» **EXCERPTED DATA**:

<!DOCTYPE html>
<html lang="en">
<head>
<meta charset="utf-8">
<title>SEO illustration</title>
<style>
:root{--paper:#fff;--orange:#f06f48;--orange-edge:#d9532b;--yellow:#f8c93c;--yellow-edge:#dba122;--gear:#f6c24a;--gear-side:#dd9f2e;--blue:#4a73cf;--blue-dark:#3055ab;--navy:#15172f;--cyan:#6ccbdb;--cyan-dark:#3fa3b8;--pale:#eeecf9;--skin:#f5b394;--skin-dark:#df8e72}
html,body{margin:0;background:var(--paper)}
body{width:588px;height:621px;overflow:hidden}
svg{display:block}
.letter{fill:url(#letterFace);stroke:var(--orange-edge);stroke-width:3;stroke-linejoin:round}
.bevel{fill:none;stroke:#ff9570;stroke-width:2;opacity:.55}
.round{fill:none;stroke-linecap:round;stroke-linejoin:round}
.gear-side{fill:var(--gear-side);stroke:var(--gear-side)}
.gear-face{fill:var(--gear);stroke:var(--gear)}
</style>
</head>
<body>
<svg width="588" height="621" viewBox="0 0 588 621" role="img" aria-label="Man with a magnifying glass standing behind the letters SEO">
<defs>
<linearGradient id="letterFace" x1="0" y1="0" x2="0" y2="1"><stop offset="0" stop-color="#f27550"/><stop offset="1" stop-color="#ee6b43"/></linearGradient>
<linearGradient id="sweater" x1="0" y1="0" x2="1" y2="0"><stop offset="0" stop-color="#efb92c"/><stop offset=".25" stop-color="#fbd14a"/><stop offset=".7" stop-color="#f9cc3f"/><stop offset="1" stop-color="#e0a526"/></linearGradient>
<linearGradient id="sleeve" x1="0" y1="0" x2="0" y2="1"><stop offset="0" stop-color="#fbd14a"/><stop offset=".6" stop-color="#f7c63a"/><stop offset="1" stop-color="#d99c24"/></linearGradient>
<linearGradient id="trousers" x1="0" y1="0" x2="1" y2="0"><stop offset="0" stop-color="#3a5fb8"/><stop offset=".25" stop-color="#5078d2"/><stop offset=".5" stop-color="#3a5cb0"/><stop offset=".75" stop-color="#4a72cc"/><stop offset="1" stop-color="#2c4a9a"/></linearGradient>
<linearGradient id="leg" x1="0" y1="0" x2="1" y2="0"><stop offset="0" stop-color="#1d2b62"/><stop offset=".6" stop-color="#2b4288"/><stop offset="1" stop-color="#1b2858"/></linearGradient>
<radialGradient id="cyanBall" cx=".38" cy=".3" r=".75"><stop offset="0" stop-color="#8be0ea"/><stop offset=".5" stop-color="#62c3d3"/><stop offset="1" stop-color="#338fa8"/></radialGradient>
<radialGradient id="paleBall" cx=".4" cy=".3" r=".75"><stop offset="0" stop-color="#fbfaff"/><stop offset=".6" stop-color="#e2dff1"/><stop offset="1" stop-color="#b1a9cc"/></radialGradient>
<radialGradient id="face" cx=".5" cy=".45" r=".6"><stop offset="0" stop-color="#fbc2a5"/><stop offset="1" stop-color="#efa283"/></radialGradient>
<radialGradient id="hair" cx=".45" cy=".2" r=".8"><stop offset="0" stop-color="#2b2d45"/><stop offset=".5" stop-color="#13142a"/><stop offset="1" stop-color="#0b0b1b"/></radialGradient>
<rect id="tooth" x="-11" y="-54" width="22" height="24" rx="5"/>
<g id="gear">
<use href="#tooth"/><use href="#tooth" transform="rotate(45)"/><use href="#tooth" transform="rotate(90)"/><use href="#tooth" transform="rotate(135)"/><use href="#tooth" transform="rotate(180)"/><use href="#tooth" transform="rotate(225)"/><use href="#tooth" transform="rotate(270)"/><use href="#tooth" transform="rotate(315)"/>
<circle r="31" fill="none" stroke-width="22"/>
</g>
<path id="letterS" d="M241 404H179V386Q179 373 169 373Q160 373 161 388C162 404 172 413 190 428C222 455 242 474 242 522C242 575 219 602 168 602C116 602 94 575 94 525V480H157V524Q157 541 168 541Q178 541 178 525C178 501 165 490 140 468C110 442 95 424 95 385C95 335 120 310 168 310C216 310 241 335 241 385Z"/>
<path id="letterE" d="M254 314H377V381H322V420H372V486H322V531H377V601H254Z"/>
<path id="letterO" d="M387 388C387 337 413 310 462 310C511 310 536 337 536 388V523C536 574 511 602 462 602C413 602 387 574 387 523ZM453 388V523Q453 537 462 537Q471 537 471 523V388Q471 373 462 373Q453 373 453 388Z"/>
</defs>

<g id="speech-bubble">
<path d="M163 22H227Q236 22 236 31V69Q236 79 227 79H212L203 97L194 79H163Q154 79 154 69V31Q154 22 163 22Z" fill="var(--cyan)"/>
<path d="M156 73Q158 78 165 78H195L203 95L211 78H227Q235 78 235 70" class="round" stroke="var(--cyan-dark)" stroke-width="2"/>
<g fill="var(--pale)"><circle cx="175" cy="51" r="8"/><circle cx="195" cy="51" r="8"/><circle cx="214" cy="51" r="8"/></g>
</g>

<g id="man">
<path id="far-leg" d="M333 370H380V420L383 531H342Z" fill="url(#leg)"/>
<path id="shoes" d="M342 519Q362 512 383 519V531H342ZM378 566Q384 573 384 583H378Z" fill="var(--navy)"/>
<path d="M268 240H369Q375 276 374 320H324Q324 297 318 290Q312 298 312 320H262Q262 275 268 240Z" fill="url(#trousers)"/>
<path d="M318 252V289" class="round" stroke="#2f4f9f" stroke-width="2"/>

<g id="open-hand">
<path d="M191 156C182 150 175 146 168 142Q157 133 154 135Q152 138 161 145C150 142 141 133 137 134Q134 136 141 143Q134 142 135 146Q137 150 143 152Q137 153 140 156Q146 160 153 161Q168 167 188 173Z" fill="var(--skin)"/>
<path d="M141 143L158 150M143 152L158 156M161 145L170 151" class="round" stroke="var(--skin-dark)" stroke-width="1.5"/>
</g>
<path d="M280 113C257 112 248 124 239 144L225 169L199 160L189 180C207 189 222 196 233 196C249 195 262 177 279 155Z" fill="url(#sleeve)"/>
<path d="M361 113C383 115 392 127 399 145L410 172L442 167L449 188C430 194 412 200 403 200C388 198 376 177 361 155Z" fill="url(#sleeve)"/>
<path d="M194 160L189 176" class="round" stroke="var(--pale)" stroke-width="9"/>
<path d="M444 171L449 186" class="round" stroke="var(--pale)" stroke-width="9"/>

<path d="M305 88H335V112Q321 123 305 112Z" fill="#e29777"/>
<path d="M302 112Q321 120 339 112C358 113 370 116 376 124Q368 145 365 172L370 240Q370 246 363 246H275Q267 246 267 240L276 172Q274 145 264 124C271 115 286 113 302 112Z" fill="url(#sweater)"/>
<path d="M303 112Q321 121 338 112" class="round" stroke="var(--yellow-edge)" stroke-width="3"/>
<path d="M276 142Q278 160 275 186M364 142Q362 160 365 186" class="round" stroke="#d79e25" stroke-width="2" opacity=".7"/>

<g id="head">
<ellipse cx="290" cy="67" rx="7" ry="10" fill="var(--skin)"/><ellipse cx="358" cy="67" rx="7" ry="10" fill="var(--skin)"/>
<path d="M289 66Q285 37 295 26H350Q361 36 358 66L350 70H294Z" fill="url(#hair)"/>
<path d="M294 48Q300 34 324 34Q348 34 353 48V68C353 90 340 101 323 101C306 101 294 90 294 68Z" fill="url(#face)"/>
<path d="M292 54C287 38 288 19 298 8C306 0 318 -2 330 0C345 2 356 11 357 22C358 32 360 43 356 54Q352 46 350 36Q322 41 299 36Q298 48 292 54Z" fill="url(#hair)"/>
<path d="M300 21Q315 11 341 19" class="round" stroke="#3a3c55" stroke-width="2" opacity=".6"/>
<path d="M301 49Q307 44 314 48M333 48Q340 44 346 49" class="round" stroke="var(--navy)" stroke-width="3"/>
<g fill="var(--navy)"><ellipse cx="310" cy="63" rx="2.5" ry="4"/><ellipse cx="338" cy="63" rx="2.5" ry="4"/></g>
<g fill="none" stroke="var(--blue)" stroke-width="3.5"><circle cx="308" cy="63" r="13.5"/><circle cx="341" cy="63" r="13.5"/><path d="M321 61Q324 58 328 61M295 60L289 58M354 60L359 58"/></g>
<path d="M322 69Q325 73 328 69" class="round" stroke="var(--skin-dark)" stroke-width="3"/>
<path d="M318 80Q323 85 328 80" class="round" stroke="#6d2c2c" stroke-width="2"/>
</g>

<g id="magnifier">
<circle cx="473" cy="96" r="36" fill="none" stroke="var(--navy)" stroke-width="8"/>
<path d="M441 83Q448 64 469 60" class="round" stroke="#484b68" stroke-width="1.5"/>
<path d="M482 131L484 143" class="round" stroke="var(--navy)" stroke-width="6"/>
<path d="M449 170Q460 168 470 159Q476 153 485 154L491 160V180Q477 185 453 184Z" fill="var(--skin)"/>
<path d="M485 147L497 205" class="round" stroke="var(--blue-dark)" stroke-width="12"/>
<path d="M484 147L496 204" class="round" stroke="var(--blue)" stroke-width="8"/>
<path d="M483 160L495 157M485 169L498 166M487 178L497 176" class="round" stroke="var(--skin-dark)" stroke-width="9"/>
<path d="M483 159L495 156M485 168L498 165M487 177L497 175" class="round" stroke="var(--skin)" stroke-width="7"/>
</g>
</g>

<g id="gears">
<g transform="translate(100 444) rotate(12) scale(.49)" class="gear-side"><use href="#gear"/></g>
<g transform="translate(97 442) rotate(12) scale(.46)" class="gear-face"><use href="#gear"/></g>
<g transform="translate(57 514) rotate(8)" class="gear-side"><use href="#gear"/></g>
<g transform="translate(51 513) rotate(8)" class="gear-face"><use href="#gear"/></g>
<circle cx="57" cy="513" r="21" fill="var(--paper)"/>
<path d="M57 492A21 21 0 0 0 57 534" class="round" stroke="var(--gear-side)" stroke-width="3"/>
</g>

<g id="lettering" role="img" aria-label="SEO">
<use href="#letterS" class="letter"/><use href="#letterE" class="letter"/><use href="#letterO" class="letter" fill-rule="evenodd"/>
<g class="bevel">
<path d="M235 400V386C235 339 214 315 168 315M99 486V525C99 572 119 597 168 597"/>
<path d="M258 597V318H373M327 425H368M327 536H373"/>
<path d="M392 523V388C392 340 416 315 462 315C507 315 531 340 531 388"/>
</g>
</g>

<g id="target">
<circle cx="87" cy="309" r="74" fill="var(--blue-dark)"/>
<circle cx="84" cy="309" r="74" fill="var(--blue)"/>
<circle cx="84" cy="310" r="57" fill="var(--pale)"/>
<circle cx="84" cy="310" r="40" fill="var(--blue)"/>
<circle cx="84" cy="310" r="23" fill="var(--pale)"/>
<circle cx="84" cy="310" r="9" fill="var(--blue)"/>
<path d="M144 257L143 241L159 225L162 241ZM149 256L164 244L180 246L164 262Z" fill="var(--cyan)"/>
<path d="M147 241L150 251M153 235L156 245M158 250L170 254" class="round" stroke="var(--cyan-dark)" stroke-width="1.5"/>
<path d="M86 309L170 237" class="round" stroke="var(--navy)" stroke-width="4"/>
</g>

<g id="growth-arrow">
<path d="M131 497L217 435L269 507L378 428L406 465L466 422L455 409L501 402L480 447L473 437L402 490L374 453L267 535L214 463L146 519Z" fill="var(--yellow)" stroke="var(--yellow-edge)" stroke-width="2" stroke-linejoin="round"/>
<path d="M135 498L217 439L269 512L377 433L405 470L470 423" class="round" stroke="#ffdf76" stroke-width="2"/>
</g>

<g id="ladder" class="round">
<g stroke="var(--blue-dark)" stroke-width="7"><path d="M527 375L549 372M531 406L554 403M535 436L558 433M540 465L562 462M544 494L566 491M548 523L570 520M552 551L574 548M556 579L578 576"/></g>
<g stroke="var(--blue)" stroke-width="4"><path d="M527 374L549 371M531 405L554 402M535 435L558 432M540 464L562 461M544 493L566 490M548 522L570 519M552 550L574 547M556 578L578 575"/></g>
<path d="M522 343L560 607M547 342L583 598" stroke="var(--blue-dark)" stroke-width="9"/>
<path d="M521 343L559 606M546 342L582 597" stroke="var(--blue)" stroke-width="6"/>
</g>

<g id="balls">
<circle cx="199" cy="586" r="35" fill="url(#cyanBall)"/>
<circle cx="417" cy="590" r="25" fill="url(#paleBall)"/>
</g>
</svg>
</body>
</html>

» **EXERCISE BRIEF**: Every line that holds the string "aria" must be copied from the records above.

» **RESPONSE BELOW**:
<svg width="588" height="621" viewBox="0 0 588 621" role="img" aria-label="Man with a magnifying glass standing behind the letters SEO">
<g id="lettering" role="img" aria-label="SEO">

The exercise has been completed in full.